In addition to core environmental studies courses required of all environmental studies majors, a total of 32 credits in History, consisting of 12 credits in methods and research (History 299 with a minimum grade of C (2.0), History 401, and a 400-level seminar in history), 12 credits in two geographical areas, and eight credits of electives. The 12 credits from the geographical areas must include at least one 200- or 300- level course in two of the department’s seven geographical areas, and one additional course from one of those areas. The eight credits in electives must include two courses in History. Only one of these courses may be at the 100-level.
The 32 credits above must also include the following three areas (note: courses can be applied to multiple requirements):
1) One course at any level meeting the department’s pre-modern requirement.
2) One course at the 200- or 300- level meeting the department’s "comparisons and encounters" requirement.
3) Three Core Environmental History Courses from the department’s offerings in Environmental History, at least one of which must be either History 231 Oceans Past and Future or History 232 Changing Landscapes. Other Environmental History courses include History 150 Animal, Vegetable, Mineral; History 205 East Asian Environmental History, History 262 People, Nature, Technology, History 355 Pacific Whaling History.

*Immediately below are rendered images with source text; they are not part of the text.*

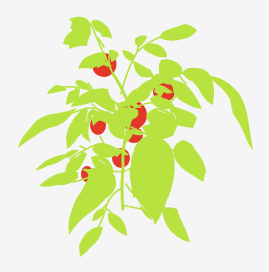
<!DOCTYPE html>
<html lang="en">
<head>
<meta charset="utf-8">
<title>Tomato plant</title>
<style>
:root { --paper: #f5f5f5; --leaf: #b7e23f; --tomato: #e2382a; }
html, body { margin: 0; overflow: hidden; background: var(--paper); }
.plant { display: block; width: 269px; height: 272px; }
.leaves, .front-leaves { fill: var(--leaf); }
.stems { fill: none; stroke: var(--leaf); stroke-width: 1.6; stroke-linecap: round; stroke-linejoin: round; }
.stems .main { stroke-width: 3; }
.fruit { fill: var(--tomato); }
.gaps { fill: none; stroke: var(--paper); stroke-width: 0.8; stroke-linecap: round; }
</style>
</head>
<body>
<svg class="plant" viewBox="0 0 269 272" role="img" aria-label="Tomato plant with lime green leaves and red fruit">
  <rect width="269" height="272" fill="var(--paper)"/>

  <g class="fruit">
    <path d="M97 56Q104 51 112 55Q118 60 116 68Q113 76 105 77Q96 77 93 70Q92 61 97 56Z"/>
    <circle cx="132" cy="115" r="15"/>
    <ellipse cx="164" cy="92" rx="11" ry="10"/>
    <ellipse cx="98" cy="125" rx="8" ry="10"/>
    <ellipse cx="134" cy="135" rx="9" ry="8"/>
    <ellipse cx="121" cy="158" rx="9" ry="10"/>
    <ellipse cx="87" cy="174" rx="6" ry="8"/>
  </g>

  <g class="stems">
    <path class="main" d="M123 209Q121 188 123 168Q122 148 127 132Q133 116 127 100Q120 84 113 74"/>
    <path d="M113 74Q101 49 91 24M104 47L98 38M112 72Q107 61 110 52"/>
    <path d="M121 94Q126 72 137 52Q146 43 160 37M133 58L126 54M132 61L142 70M137 52L139 43"/>
    <path d="M128 104Q139 86 161 75Q175 71 193 75Q221 79 234 93M153 79L150 70M176 72L186 84M199 75L207 84"/>
    <path d="M130 111Q148 98 170 105Q179 110 188 118M154 101L161 92M168 105L176 96"/>
    <path d="M122 107Q105 94 86 89Q72 85 56 88M95 92L88 83M78 87L70 95M108 98L102 90"/>
    <path d="M122 126Q104 107 88 108Q75 111 64 117M100 111L92 104M85 109L78 122"/>
    <path d="M123 154Q110 143 98 144Q84 149 70 159M104 144L100 136M86 149L80 146"/>
    <path d="M123 172Q107 170 96 174Q84 180 73 182M104 172L98 164"/>
    <path d="M122 188Q110 194 106 207Q103 220 96 231M108 203L98 213M106 208L115 216M122 205L141 209"/>
    <path d="M126 184Q138 204 157 205L171 210M134 197L132 185M123 172Q134 168 142 160"/>
    <path d="M131 127Q156 138 173 151M145 134L164 131"/>
  </g>

  <g class="leaves">
    <g id="top-leaves">
      <path d="M91 24Q86 15 76 17L69 19Q74 22 70 28L73 30Q64 36 63 44L69 45L69 49Q80 45 87 46Q88 38 91 34Q90 29 91 24Z"/>
      <path d="M91 22Q95 17 103 23Q111 28 112 39Q107 36 102 37Q101 32 96 31Z"/>
      <path d="M105 52Q97 52 91 55Q82 57 78 69Q86 67 91 69Q98 66 103 63L107 59Z"/>
      <path d="M109 50Q115 49 119 54Q116 61 111 62Z"/>
    </g>
    <g id="upper-right-leaves">
      <path d="M159 38Q162 30 173 28L185 24Q191 25 197 30Q193 37 183 39Q171 43 159 38Z"/>
      <path d="M147 44Q154 42 161 46Q167 51 167 57Q158 58 152 54Q146 52 143 48Z"/>
      <path d="M139 47Q134 45 135 39Q139 34 147 36Q146 42 139 47Z"/>
      <path d="M132 61Q124 60 122 50Q129 50 135 56Z"/>
      <path d="M134 61Q144 66 150 70L154 76Q146 79 140 76Q133 71 134 61Z"/>
      <path d="M160 75Q157 67 161 60Q169 58 176 62Q184 67 182 73Q178 79 171 77Q166 79 160 75Z"/>
      <path d="M182 73Q186 67 194 68Q205 67 210 75Q214 83 214 92L213 105Q206 102 201 93Q197 85 192 81Q187 80 182 73Z"/>
      <path d="M205 75Q222 76 234 88Q243 96 247 113L253 150Q249 146 246 138Q240 123 233 114L230 99Q224 88 205 75Z"/>
      <path d="M171 80Q182 80 189 88Q197 97 202 109Q193 108 187 104Q179 101 174 94Z"/>
    </g>
    <g id="middle-right-leaves">
      <path d="M125 103Q128 91 138 88Q148 77 159 79Q157 87 151 92Q149 101 139 102Q133 107 125 103Z"/>
      <path d="M150 99Q156 92 163 98Q171 99 174 106Q169 111 160 108Q153 107 150 99Z"/>
      <path d="M170 105Q179 108 187 111Q194 113 197 118L193 128Q184 127 176 125Q169 118 170 105Z"/>
      <path d="M146 115Q155 105 164 109Q174 113 178 124L173 136Q163 132 155 127Q148 124 146 115Z"/>
      <path d="M142 127Q152 121 164 125Q171 128 173 135Q165 141 155 138Q146 137 142 127Z"/>
      <path d="M151 79Q155 72 164 73Q173 75 176 83Q169 86 164 83Q159 84 155 89Z"/>
    </g>
    <g id="left-leaves">
      <path d="M67 90Q63 85 56 85Q49 89 47 94Q59 92 67 90Z"/>
      <path d="M80 88Q74 90 69 92Q66 98 66 105Q73 103 79 98Z"/>
      <path d="M92 91Q88 82 80 80Q72 80 78 86Q85 89 92 91Z"/>
      <path d="M115 103Q108 95 108 89Q99 87 93 90Q83 92 78 98Q72 102 71 107Q84 105 94 102L103 108Q111 113 116 112Z"/>
      <path d="M77 108Q66 112 59 113Q45 114 36 121L26 133Q20 140 18 148Q25 142 35 136Q44 129 53 127Q63 125 70 116Z"/>
      <path d="M86 107Q77 113 73 120Q68 127 66 137L67 149Q74 144 78 137Q87 130 91 118Z"/>
      <path d="M92 109Q100 113 108 111Q119 117 120 127Q112 128 106 123Q98 120 92 115L89 126Q87 135 91 143L82 136L84 117Z"/>
      <path d="M79 150Q70 149 66 154Q52 156 43 163L35 170Q41 170 47 166Q59 163 65 158Q73 157 79 150Z"/>
      <path d="M83 151Q79 157 73 158Q66 162 65 173L68 178Q74 172 79 169Q84 161 87 154Z"/>
      <path d="M92 149Q96 142 104 143Q113 146 117 153Q113 159 105 157Q98 158 92 149Z"/>
      <path d="M78 172Q66 171 57 174Q47 178 39 186Q49 188 57 185Q67 186 74 181L78 178Z"/>
      <path d="M91 157Q102 153 108 160Q114 166 113 174Q104 174 98 169Q93 167 91 157Z"/>
    </g>
    <g id="lower-left-leaves">
      <path d="M82 167Q85 170 90 169Q99 165 108 169Q117 174 116 185Q114 194 105 199Q99 207 88 214Q77 222 69 235Q67 221 72 210Q75 199 81 192Q85 184 88 179Q90 173 82 167Z"/>
      <path d="M104 209Q98 208 94 214L92 221Q100 220 104 213Z"/>
      <path d="M108 213Q117 213 122 220Q127 227 127 236Q119 233 113 227Q107 222 108 213Z"/>
      <path d="M103 227Q96 226 90 230Q83 235 79 246L80 257Q87 252 92 246Q101 239 103 227Z"/>
    </g>
    <g id="lower-right-leaves">
      <path d="M173 151Q174 143 183 140Q192 142 196 151Q204 160 206 171L203 182Q194 176 186 171Q174 163 173 151Z"/>
      <path d="M162 210Q168 205 177 209Q179 216 182 222Q187 231 190 242Q182 241 174 234Q164 226 162 210Z"/>
      <path d="M139 205Q146 209 151 214L152 220Q144 217 139 205Z"/>
    </g>
  </g>

  <g class="front-leaves">
    <path d="M136 145Q143 134 154 135Q166 138 172 150Q176 161 174 176Q172 190 166 202Q163 213 155 225Q152 214 144 208Q135 199 132 187Q128 176 131 164Q131 153 136 145Z"/>
    <path d="M109 121Q112 111 121 108Q131 106 138 110Q140 117 133 119Q130 125 125 128L124 139Q116 139 111 133Q107 128 109 121Z"/>
    <path d="M125 132Q131 127 136 130Q143 131 143 135Q136 136 133 134Q129 142 125 143Z"/>
    <path d="M111 153Q116 147 123 149L129 155Q123 156 121 153L117 157Z"/>
    <path d="M156 86Q163 84 167 88L173 92Q168 95 164 92L160 98Q158 93 154 92Z"/>
    <path d="M95 61Q101 58 107 62L112 66Q107 68 104 65L97 68Z"/>
    <path d="M116 104Q125 100 133 101L142 108Q134 108 130 105Q124 107 119 111Z"/>
    <path d="M91 117Q97 115 103 120L98 121L93 126Z"/>
    <path d="M82 170Q87 167 92 171L91 177L87 172Z"/>
  </g>

  <g class="gaps">
    <path d="M88 112L86 122M119 172L118 182M127 170L125 181M158 110L166 113M134 150L131 158M148 99L142 104M173 113L176 119M99 160L105 164"/>
  </g>
</svg>
</body>
</html>
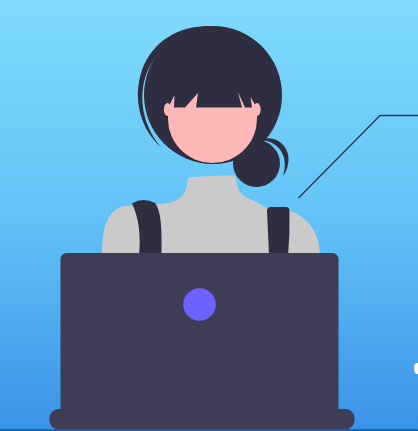
<!DOCTYPE html>
<html lang="en">
<head>
<meta charset="utf-8">
<title>Woman at a laptop</title>
<style>
:root {
  --sky-top: #80dafc;
  --sky-middle: #62c3f7;
  --sky-bottom: #3a92e7;
  --hair: #2f2e41;
  --skin: #ffb8b8;
  --sweater: #cacaca;
  --laptop: #3f3d56;
  --accent: #6c63ff;
  --line: #2b3a55;
  --floor: #1b62b4;
}
html, body { margin: 0; overflow: hidden; }
svg { display: block; width: 418px; height: 431px; }
.hair { fill: var(--hair); }
.skin { fill: var(--skin); }
.sweater { fill: var(--sweater); }
.laptop { fill: var(--laptop); }
.accent { fill: var(--accent); }
.callout { fill: none; stroke: var(--line); stroke-width: 1.4; }
.floor { fill: var(--floor); }
.label-edge { fill: #fff; }
</style>
</head>
<body>
<svg viewBox="0 0 418 431" role="img" aria-label="Woman working behind a laptop">
  <defs>
    <linearGradient id="sky" x1="0" y1="0" x2="0" y2="1">
      <stop offset="0" stop-color="var(--sky-top)"/>
      <stop offset="0.5" stop-color="var(--sky-middle)"/>
      <stop offset="1" stop-color="var(--sky-bottom)"/>
    </linearGradient>
  </defs>
  <rect width="418" height="431" fill="url(#sky)"/>
  <rect class="floor" y="429" width="418" height="2"/>
  <path class="callout" d="M298.500 198L380 115.500H418"/>
  <path class="label-edge" d="M418 363H416Q414 364 414 368T416 374H418Z"/>

  <g id="woman">
    <g id="body">
      <path class="sweater" d="M102 256C102 228 107 210 124 206L160 204C178 203 188 196 187.500 177.500Q212 175 235.500 175.500C237 191 241 195 250 199L268 208L290 211C309 217 320 234 320 256Z"/>
      <path class="hair" d="M132 203.500Q143 197 155 203C162 212 162 234 161.500 256H139C141 236 139 218 132 203.500Z"/>
      <path class="hair" d="M267 211Q267 207 271 207H286Q289.500 207 289.500 211Q290 234 288 256H269Q268 232 267 211Z"/>
    </g>
    <g id="hair-back">
      <path class="hair" d="M161 147C141 130 132 99 142 70C153 40 180 25 212 26L208 30C176 32 151 53 144 82C139 106 146 130 161 147Z"/>
      <ellipse class="hair" cx="213" cy="95" rx="69" ry="69"/>
      <circle class="hair" cx="256.500" cy="163.500" r="23.500"/>
      <path class="hair" d="M261 140C274 134 287 144 288.500 157Q289 168 283 176C288 160 283 146 267 141Z"/>
    </g>
    <g id="face">
      <ellipse class="skin" cx="167.500" cy="109.500" rx="3.700" ry="6.500"/>
      <ellipse class="skin" cx="257" cy="109.500" rx="3.700" ry="6.500"/>
      <path class="skin" d="M168 108L174.500 95L174 107.500H185L198 93L196 107.500H242L238 92L245 107.500H252L250.500 97L257 108V119A44.500 44 0 0 1 168 119Z"/>
    </g>
  </g>

  <g id="laptop">
    <rect class="laptop" x="60.500" y="253" width="278" height="170" rx="6"/>
    <rect class="laptop" x="49.500" y="409" width="305" height="20.500" rx="9"/>
    <circle class="accent" cx="199.500" cy="304.500" r="16.300"/>
  </g>
</svg>
</body>
</html>
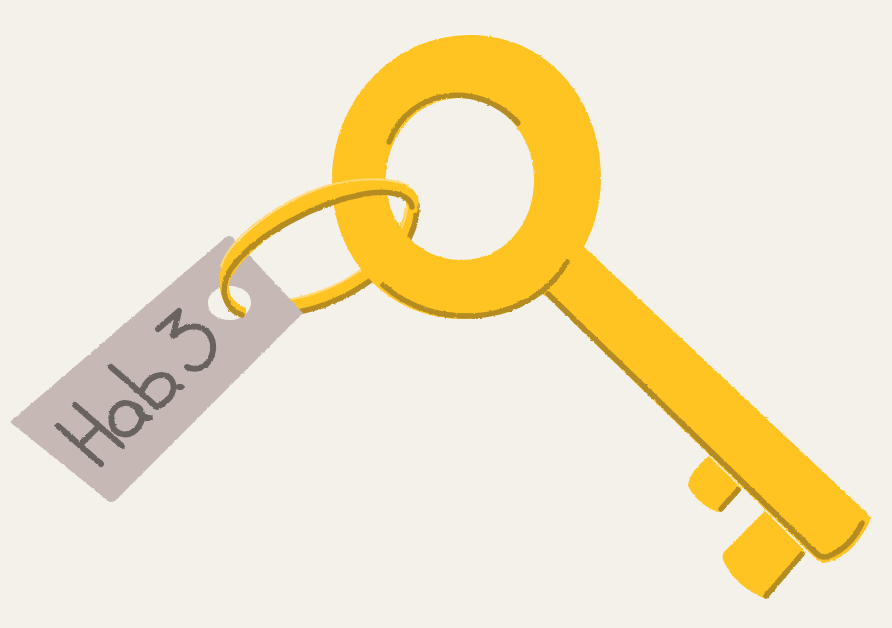
<!DOCTYPE html>
<html lang="es">
<head>
<meta charset="utf-8">
<title>Llave de la habitación 3</title>
<style>
:root {
  --paper: #f4f1ea;
  --gold: #ffc324;
  --gold-shade: #b58c22;
  --gold-light: #ffda78;
  --tag: #c6b9b5;
  --ink: #69645f;
}
html, body { margin: 0; height: 100%; overflow: hidden; background: var(--paper); }
.room-key { display: block; width: 892px; height: 628px; }
.gold { fill: var(--gold); }
.tag { fill: var(--tag); }
.shade, .band, .glint, .lettering { fill: none; stroke-linecap: round; stroke-linejoin: round; }
.shade { stroke: var(--gold-shade); stroke-width: 5.5; }
.band { stroke: var(--gold); stroke-width: 12; stroke-linecap: butt; }
.glint { stroke: var(--gold-light); stroke-width: 2; }
.lettering { stroke: var(--ink); stroke-width: 6; }
</style>
</head>
<body>
<svg class="room-key" viewBox="0 0 892 628" role="img" aria-label="Llave dorada con etiqueta: Hab. 3">
  <defs>
    <filter id="rough-edge" filterUnits="userSpaceOnUse" x="0" y="0" width="892" height="628">
      <feTurbulence type="fractalNoise" baseFrequency="0.3" numOctaves="2" seed="4" result="grain"/>
      <feDisplacementMap in="SourceGraphic" in2="grain" scale="2.5" xChannelSelector="R" yChannelSelector="G"/>
    </filter>
  </defs>
  <rect width="892" height="628" fill="var(--paper)"/>

  <g filter="url(#rough-edge)">
    <g id="ring-back">
      <path class="band" d="M412 196C417 246 345 300 290 306"/>
      <path class="shade" d="M417 205C417 222 413 234 404 246M371 280C349 296 324 307 298 312"/>
      <path class="glint" d="M407 206Q406 219 401 229M366 266Q334 291 292 299"/>
    </g>

    <g id="key">
      <path class="gold" d="M580 243L868 514Q872 518 868 525C856 547 842 560 824 563Q820 563 816 559L540 290Z"/>
      <path class="gold" d="M709 456C699 464 689 475 688 485C692 497 708 510 720 512L742 489Z"/>
      <path class="gold" d="M765 511L724 552Q721 556 724 562C733 580 748 592 766 599L806 552Z"/>
      <path class="gold" fill-rule="evenodd" d="M470 35C545 35 601 98 601 177C601 258 541 319 462 319C389 319 332 259 332 182C332 99 394 35 470 35ZM460 98C419 98 386 134 386 180C386 225 420 260 461 260C503 260 534 225 534 180C534 134 501 98 460 98Z"/>
      <path class="shade" d="M389 142C409 90 476 78 518 123"/>
      <path class="shade" d="M383 285C437 334 532 324 567 262"/>
      <path class="shade" d="M548 294L816 553Q822 559 829 556Q851 547 862 523"/>
      <path class="shade" d="M738 490L721 509M802 554L766 596"/>
    </g>

    <g id="tag">
      <path class="tag" fill-rule="evenodd" d="M226 237Q230 234 234 239L303 313L116 500Q112 504 107 500L10 422ZM230 286C217 286 208 294 208 303C208 313 217 320 230 320C242 320 251 312 251 302C251 293 242 286 230 286Z"/>
      <g class="lettering" role="img" aria-label="Hab. 3">
        <path d="M58 426L101 464M75 405L122 446M80 445L98 427"/>
        <path d="M136 406C121 397 108 409 112 424C115 437 131 438 139 426C144 418 143 409 136 406ZM136 406Q140 419 150 418"/>
        <path d="M111 367L157 407C170 401 179 388 170 378C161 371 148 377 143 389"/>
        <path d="M179 387L181 387"/>
        <path d="M158 329L179 311L173 336C196 316 215 331 213 350C211 366 198 372 187 367"/>
      </g>
    </g>

    <g id="ring-front">
      <path class="gold" d="M246 317C227 315 217 297 220 272C225 244 274 206 317 190C350 177 395 177 411 188C419 194 420 204 417 213L408 211C409 200 402 195 385 194C335 195 276 226 244 260C230 275 226 285 231 296Q236 304 246 308Z"/>
      <path class="shade" d="M412 207C410 193 386 190 364 194C315 203 254 236 231 269C225 278 224 285 224 293C227 306 234 313 242 315"/>
      <path class="glint" d="M221 267C230 236 280 201 326 186C359 177 393 177 408 186"/>
    </g>
  </g>
</svg>
</body>
</html>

Applicable recent Special Topics courses are History 279 ST: Ecologies and Economies and History 283 ST: Environmental History of Latin America.
Senior year requirements: Take History 401, and successfully complete a senior oral examination in Environmental Studies (in addition to the senior assessment in History, which consists of an oral examination and a written field exam). Honors Candidates in History will take History 498 for three credits and Environmental Studies 498 for one credit.
A minimum of 19 credits in history from at least two geographical areas; 16 of these credits must be chosen from among courses above the 100 level. History 299 and 401 are recommended but not required. No more than four credits earned in off-campus programs (e.g., I.E.S., the Kyoto Program, Manchester University, St. Andrew’s University, the Washington and Urban semesters) and transfer credit may be used to satisfy history minor requirements.
Last updated December 2017.